══ Material for this task
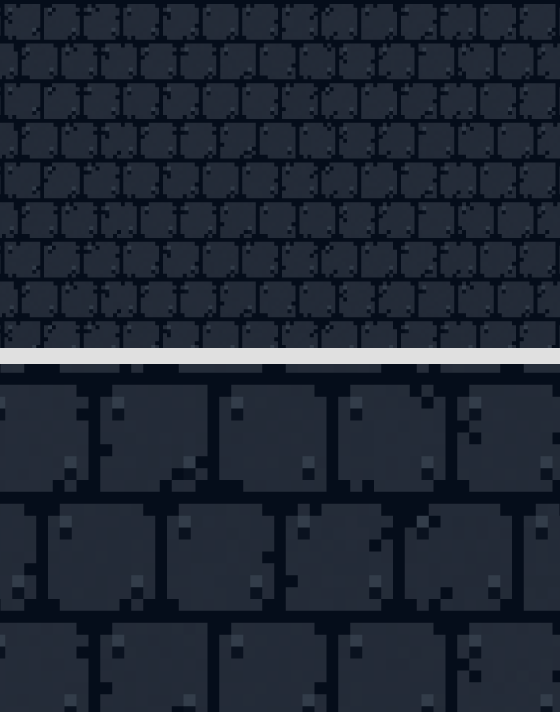
Top, the full canvas; bottom, a detail of the centre.
Write a Shadertoy shader that draws this texture.

```glsl
// Dark blue pixel-art wall of staggered riveted stone plates with chipped edges.

const vec3 MORTAR = vec3(0.02, 0.05, 0.10);
const vec3 FACE   = vec3(0.14, 0.17, 0.22);
const vec3 SHADOW = vec3(0.04, 0.07, 0.12);
const vec3 GLINT  = vec3(0.20, 0.24, 0.29);

vec3 hash3(vec3 p) {
    p = fract(p * vec3(0.1031, 0.1130, 0.0973) + 0.137);
    p += dot(p, p.yxz + 33.33);
    return fract((p.xxy + p.yxx) * p.zyx);
}

bool isCell(vec2 cell, vec2 target) {
    return all(lessThan(abs(cell - target), vec2(0.5)));
}

// Edge chips on a 9 x 9 plate: one possible bite per side, some two cells deep.
bool isChipped(vec2 cell, vec2 plate) {
    float parity = mod(plate.y, 2.0);
    for (int side = 0; side < 4; side++) {
        // Alternate rows share their wear, apart from a small row-dependent change.
        vec3 h = hash3(vec3(plate.x, parity, float(side)) * 7.0 + 3.0);
        float rowChange = hash3(vec3(plate, float(side) + 11.0)).x - 0.5;
        float chance = side == 3 ? 0.75 : 0.45;
        if (h.x + 0.2 * rowChange > chance) continue;

        vec2 axes = side < 2 ? cell : cell.yx;      // x: depth, y: along the side
        float depth = side % 2 == 0 ? axes.x : 8.0 - axes.x;
        float start = 1.0 + floor(h.y * 6.0);
        if (isCell(vec2(depth, axes.y), vec2(0.0, start))) return true;
        if (h.z < 0.3 && isCell(vec2(depth, axes.y), vec2(1.0, start + 1.0))) return true;
    }
    return false;
}

// Colour at a point measured in cells from the top left; plates repeat every 10 cells.
vec3 wallColor(vec2 p) {
    float row = floor(p.y / 10.0);
    p.x -= mod(row, 2.0) < 0.5 ? 0.1 : 4.5;
    vec2 plate = vec2(floor(p.x / 10.0), row);
    vec2 cell = floor(p - 10.0 * plate) - 1.0;

    // Joints and notched corners
    if (min(cell.x, cell.y) < -0.5) return MORTAR;
    vec2 fromCentre = abs(cell - 4.0);
    bool corner = min(fromCentre.x, fromCentre.y) > 3.5;
    if (corner && hash3(vec3(plate.x, mod(row, 2.0), cell.x + 2.0 * cell.y)).x < 0.9) return MORTAR;

    // Rivets: a bright cell above a dark one
    if (isCell(cell, vec2(1, 1)) || isCell(cell, vec2(7, 6))) return GLINT;
    if (isCell(cell, vec2(1, 2)) || isCell(cell, vec2(7, 7))) return SHADOW;
    if (isChipped(cell, plate)) return MORTAR;

    // Faint tone change between plates and cells
    float tone = hash3(vec3(plate, 5.0)).y + hash3(vec3(floor(p), 9.0)).z - 1.0;
    return FACE + 0.005 * tone;
}

void mainImage(out vec4 fragColor, in vec2 fragCoord) {
    // Average a 4 x 4 grid of samples for smooth edges
    vec3 color = vec3(0.0);
    for (int i = 0; i < 16; i++) {
        vec2 offset = (vec2(i % 4, i / 4) - 1.5) * 0.3;
        vec2 point = fragCoord + offset;
        point.y = iResolution.y - point.y;
        color += wallColor(point / iResolution.x * 141.2);
    }
    fragColor = vec4(color / 16.0, 1.0);
}
```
════
Aim of the exercise: In your answer, print the entries above exactly, with the pictures left out.

Response:
Top, the full canvas; bottom, a detail of the centre.
Write a Shadertoy shader that draws this texture.

```glsl
// Dark blue pixel-art wall of staggered riveted stone plates with chipped edges.

const vec3 MORTAR = vec3(0.02, 0.05, 0.10);
const vec3 FACE   = vec3(0.14, 0.17, 0.22);
const vec3 SHADOW = vec3(0.04, 0.07, 0.12);
const vec3 GLINT  = vec3(0.20, 0.24, 0.29);

vec3 hash3(vec3 p) {
    p = fract(p * vec3(0.1031, 0.1130, 0.0973) + 0.137);
    p += dot(p, p.yxz + 33.33);
    return fract((p.xxy + p.yxx) * p.zyx);
}

bool isCell(vec2 cell, vec2 target) {
    return all(lessThan(abs(cell - target), vec2(0.5)));
}

// Edge chips on a 9 x 9 plate: one possible bite per side, some two cells deep.
bool isChipped(vec2 cell, vec2 plate) {
    float parity = mod(plate.y, 2.0);
    for (int side = 0; side < 4; side++) {
        // Alternate rows share their wear, apart from a small row-dependent change.
        vec3 h = hash3(vec3(plate.x, parity, float(side)) * 7.0 + 3.0);
        float rowChange = hash3(vec3(plate, float(side) + 11.0)).x - 0.5;
        float chance = side == 3 ? 0.75 : 0.45;
        if (h.x + 0.2 * rowChange > chance) continue;

        vec2 axes = side < 2 ? cell : cell.yx;      // x: depth, y: along the side
        float depth = side % 2 == 0 ? axes.x : 8.0 - axes.x;
        float start = 1.0 + floor(h.y * 6.0);
        if (isCell(vec2(depth, axes.y), vec2(0.0, start))) return true;
        if (h.z < 0.3 && isCell(vec2(depth, axes.y), vec2(1.0, start + 1.0))) return true;
    }
    return false;
}

// Colour at a point measured in cells from the top left; plates repeat every 10 cells.
vec3 wallColor(vec2 p) {
    float row = floor(p.y / 10.0);
    p.x -= mod(row, 2.0) < 0.5 ? 0.1 : 4.5;
    vec2 plate = vec2(floor(p.x / 10.0), row);
    vec2 cell = floor(p - 10.0 * plate) - 1.0;

    // Joints and notched corners
    if (min(cell.x, cell.y) < -0.5) return MORTAR;
    vec2 fromCentre = abs(cell - 4.0);
    bool corner = min(fromCentre.x, fromCentre.y) > 3.5;
    if (corner && hash3(vec3(plate.x, mod(row, 2.0), cell.x + 2.0 * cell.y)).x < 0.9) return MORTAR;

    // Rivets: a bright cell above a dark one
    if (isCell(cell, vec2(1, 1)) || isCell(cell, vec2(7, 6))) return GLINT;
    if (isCell(cell, vec2(1, 2)) || isCell(cell, vec2(7, 7))) return SHADOW;
    if (isChipped(cell, plate)) return MORTAR;

    // Faint tone change between plates and cells
    float tone = hash3(vec3(plate, 5.0)).y + hash3(vec3(floor(p), 9.0)).z - 1.0;
    return FACE + 0.005 * tone;
}

void mainImage(out vec4 fragColor, in vec2 fragCoord) {
    // Average a 4 x 4 grid of samples for smooth edges
    vec3 color = vec3(0.0);
    for (int i = 0; i < 16; i++) {
        vec2 offset = (vec2(i % 4, i / 4) - 1.5) * 0.3;
        vec2 point = fragCoord + offset;
        point.y = iResolution.y - point.y;
        color += wallColor(point / iResolution.x * 141.2);
    }
    fragColor = vec4(color / 16.0, 1.0);
}
```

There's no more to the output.